## [Exercise requirements]
Below are the records. Count the lines containing the string "fill", and reply with the number alone.
START Supplied material
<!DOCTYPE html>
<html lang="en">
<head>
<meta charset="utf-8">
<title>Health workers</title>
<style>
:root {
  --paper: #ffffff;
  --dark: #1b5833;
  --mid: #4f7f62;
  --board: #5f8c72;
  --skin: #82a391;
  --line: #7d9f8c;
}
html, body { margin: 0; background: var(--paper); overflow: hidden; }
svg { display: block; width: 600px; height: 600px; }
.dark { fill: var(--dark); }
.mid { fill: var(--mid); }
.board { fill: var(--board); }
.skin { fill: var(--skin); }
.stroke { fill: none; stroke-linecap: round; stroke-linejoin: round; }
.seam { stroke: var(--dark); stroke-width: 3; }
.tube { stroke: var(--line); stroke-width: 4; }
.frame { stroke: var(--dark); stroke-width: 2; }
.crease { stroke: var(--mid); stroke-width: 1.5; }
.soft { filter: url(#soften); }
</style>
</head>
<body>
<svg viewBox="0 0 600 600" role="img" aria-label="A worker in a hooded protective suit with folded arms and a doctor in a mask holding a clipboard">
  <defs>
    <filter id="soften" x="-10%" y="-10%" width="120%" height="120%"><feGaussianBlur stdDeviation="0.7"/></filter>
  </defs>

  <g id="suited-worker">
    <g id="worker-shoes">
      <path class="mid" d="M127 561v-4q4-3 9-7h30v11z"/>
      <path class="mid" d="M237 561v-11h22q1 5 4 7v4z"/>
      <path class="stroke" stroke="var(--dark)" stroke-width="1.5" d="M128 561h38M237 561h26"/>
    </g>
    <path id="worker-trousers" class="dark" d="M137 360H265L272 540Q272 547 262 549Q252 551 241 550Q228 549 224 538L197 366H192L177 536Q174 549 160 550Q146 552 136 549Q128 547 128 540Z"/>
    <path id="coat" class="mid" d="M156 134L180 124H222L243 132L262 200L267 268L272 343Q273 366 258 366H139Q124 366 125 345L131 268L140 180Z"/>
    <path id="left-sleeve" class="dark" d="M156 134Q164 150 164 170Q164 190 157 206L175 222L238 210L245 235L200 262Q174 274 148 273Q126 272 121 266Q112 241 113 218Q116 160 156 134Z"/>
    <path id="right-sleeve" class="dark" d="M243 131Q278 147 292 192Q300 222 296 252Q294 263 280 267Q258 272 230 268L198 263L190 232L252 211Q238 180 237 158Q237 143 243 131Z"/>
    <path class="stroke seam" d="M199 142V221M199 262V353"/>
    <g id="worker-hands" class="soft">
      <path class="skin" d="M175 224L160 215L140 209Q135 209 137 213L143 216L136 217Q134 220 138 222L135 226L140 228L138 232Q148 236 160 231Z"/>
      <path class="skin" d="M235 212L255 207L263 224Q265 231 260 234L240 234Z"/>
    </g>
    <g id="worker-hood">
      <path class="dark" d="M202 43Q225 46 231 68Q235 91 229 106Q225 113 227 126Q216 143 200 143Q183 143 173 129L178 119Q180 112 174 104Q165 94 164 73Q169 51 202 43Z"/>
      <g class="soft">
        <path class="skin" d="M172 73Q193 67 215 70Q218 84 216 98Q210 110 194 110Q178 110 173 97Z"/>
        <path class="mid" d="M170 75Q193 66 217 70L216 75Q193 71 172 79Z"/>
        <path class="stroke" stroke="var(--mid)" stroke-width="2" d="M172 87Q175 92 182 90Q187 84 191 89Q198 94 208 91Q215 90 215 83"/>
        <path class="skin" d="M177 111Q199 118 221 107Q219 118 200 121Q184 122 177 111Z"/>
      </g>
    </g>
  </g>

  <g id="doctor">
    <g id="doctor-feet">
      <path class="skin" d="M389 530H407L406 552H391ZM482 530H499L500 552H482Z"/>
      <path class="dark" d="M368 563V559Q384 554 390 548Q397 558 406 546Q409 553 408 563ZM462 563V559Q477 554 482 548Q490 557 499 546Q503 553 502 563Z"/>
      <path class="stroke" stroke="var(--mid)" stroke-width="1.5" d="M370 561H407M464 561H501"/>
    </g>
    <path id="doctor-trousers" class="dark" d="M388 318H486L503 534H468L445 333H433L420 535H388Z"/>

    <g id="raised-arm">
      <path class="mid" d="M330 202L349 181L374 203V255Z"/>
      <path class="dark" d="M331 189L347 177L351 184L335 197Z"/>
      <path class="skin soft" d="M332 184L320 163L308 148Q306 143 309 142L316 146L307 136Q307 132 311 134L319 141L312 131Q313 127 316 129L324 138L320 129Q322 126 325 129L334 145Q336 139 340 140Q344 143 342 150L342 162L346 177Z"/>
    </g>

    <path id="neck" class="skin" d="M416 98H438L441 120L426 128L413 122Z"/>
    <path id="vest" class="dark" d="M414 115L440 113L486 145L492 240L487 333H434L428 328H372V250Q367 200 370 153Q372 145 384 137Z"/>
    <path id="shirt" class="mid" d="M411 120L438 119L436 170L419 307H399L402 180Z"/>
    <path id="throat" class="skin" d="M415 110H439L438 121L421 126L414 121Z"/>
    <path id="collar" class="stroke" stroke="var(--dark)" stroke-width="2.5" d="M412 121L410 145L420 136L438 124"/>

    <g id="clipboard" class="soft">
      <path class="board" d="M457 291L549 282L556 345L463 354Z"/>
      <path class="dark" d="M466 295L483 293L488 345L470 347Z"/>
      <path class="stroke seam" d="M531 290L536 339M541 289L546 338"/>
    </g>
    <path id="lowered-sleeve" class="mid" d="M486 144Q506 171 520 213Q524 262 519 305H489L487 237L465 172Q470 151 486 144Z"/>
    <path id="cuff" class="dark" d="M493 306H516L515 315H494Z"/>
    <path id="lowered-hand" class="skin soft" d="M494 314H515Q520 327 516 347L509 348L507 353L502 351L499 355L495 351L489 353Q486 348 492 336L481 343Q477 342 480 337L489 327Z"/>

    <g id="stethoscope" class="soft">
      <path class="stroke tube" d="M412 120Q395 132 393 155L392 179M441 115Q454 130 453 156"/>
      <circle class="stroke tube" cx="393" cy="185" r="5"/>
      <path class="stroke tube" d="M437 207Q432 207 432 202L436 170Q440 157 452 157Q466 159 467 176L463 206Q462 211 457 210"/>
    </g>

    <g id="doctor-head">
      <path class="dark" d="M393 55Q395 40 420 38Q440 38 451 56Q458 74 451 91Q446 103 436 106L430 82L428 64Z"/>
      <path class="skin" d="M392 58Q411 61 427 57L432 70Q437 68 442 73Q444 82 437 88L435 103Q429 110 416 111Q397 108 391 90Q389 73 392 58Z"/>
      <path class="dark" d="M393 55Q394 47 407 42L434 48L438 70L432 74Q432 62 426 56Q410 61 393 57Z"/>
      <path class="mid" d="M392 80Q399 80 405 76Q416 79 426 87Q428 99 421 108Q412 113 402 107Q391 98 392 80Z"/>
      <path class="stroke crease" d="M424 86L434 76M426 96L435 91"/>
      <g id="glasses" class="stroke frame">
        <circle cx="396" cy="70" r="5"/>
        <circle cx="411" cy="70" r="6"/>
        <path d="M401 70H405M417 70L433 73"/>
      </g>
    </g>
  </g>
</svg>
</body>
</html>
END Supplied material
## [Exercise solution]
5